• **Assignment**: Give the number of lines containing "CLOTH" in this listing, with no other words.
====== Extracted records
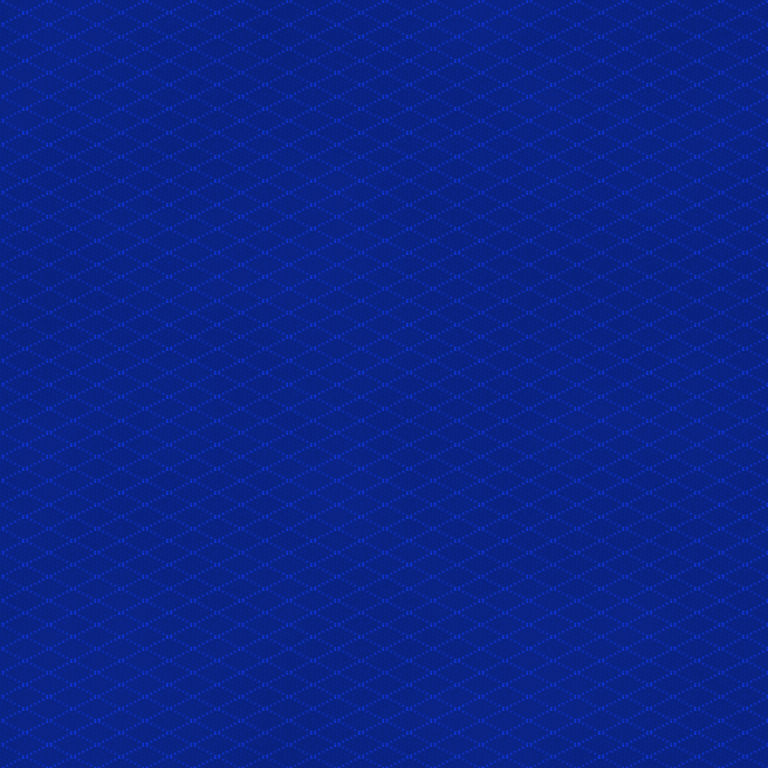
A Shadertoy shader for this texture:

```glsl
const vec2 REPEATS = vec2(16.0, 32.0);    // diamonds across and down
const float DOTS_PER_EDGE = 6.0;
const float DOT_RADIUS = 0.0016;
const vec2 LATTICE_SHIFT = vec2(0.0016, -0.0009);

const vec3 CLOTH = vec3(0.037, 0.135, 0.510);
const vec3 THREAD = vec3(0.060, 0.205, 0.840);

float hash(vec2 p) {
    vec3 q = fract(p.xyx * vec3(0.1031, 0.1030, 0.0973));
    q += dot(q, q.yzx + 33.33);
    return fract((q.x + q.y) * q.z);
}

vec2 gradientAt(vec2 cell, vec2 period) {
    float angle = 6.28319 * hash(mod(cell, period));
    return vec2(cos(angle), sin(angle));
}

// Gradient noise that wraps after "period" cells
float gradientNoise(vec2 p, vec2 period) {
    vec2 i = floor(p);
    vec2 f = p - i;
    vec2 w = f * f * f * (f * (f * 6.0 - 15.0) + 10.0);
    vec2 e = vec2(1.0, 0.0);
    float a = dot(gradientAt(i, period), f);
    float b = dot(gradientAt(i + e.xy, period), f - e.xy);
    float c = dot(gradientAt(i + e.yx, period), f - e.yx);
    float d = dot(gradientAt(i + e.xx, period), f - e.xx);
    return mix(mix(a, b, w.x), mix(c, d, w.x), w.y);
}

// Diagonal lattice coordinates: diamond edges lie on whole numbers
vec2 toLattice(vec2 uv) {
    vec2 p = uv * REPEATS;
    return vec2(p.x + p.y, p.x - p.y);
}

vec2 toCanvas(vec2 lattice) {
    return 0.5 * vec2(lattice.x + lattice.y, lattice.x - lattice.y) / REPEATS;
}

// Random value per dot, identical on opposite canvas edges
float dotVariation(vec2 center) {
    vec2 steps = REPEATS * 4.0 * DOTS_PER_EDGE;
    return hash(mod(round(toCanvas(center) * steps), steps));
}

// Soft round stitch with a slightly random strength
float stitch(vec2 lattice, vec2 center, float radius, float pixel, float variation) {
    float d = length(toCanvas(lattice - center));
    float mask = 1.0 - smoothstep(radius - 0.6 * pixel, radius + 0.6 * pixel, d);
    return mask * (1.0 - variation * dotVariation(center));
}

void mainImage(out vec4 fragColor, in vec2 fragCoord) {
    vec2 uv = fragCoord / iResolution.xy;
    float pixel = 1.0 / min(iResolution.x, iResolution.y);
    vec2 lattice = toLattice(uv - LATTICE_SHIFT);

    // Nearest edge and nearest stitch along each diagonal
    vec2 edge = round(lattice);
    vec2 along = (floor(lattice * DOTS_PER_EDGE) + 0.5) / DOTS_PER_EDGE;

    float rising = stitch(lattice, vec2(along.x, edge.y), DOT_RADIUS, pixel, 0.3);
    float falling = stitch(lattice, vec2(edge.x, along.y), DOT_RADIUS, pixel, 0.3);
    float ground = stitch(lattice, along, DOT_RADIUS, pixel, 0.9);

    // Crossings are brighter than the edges between them
    float crossing = 1.0 - smoothstep(0.10, 0.30, length(lattice - edge));
    float outline = max(rising * 0.75, falling * 0.60) * (1.0 + 0.40 * crossing);
    float weave = max(outline, ground * 0.16);

    // Faint uneven dye
    float dye = gradientNoise(uv * 4.0, vec2(4.0))
              + 0.5 * gradientNoise(uv * vec2(10.0, 12.0), vec2(10.0, 12.0));
    vec3 color = mix(CLOTH, THREAD, weave) * (1.0 + 0.04 * dye);
    fragColor = vec4(color, 1.0);
}
```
============
• **Reply**: 2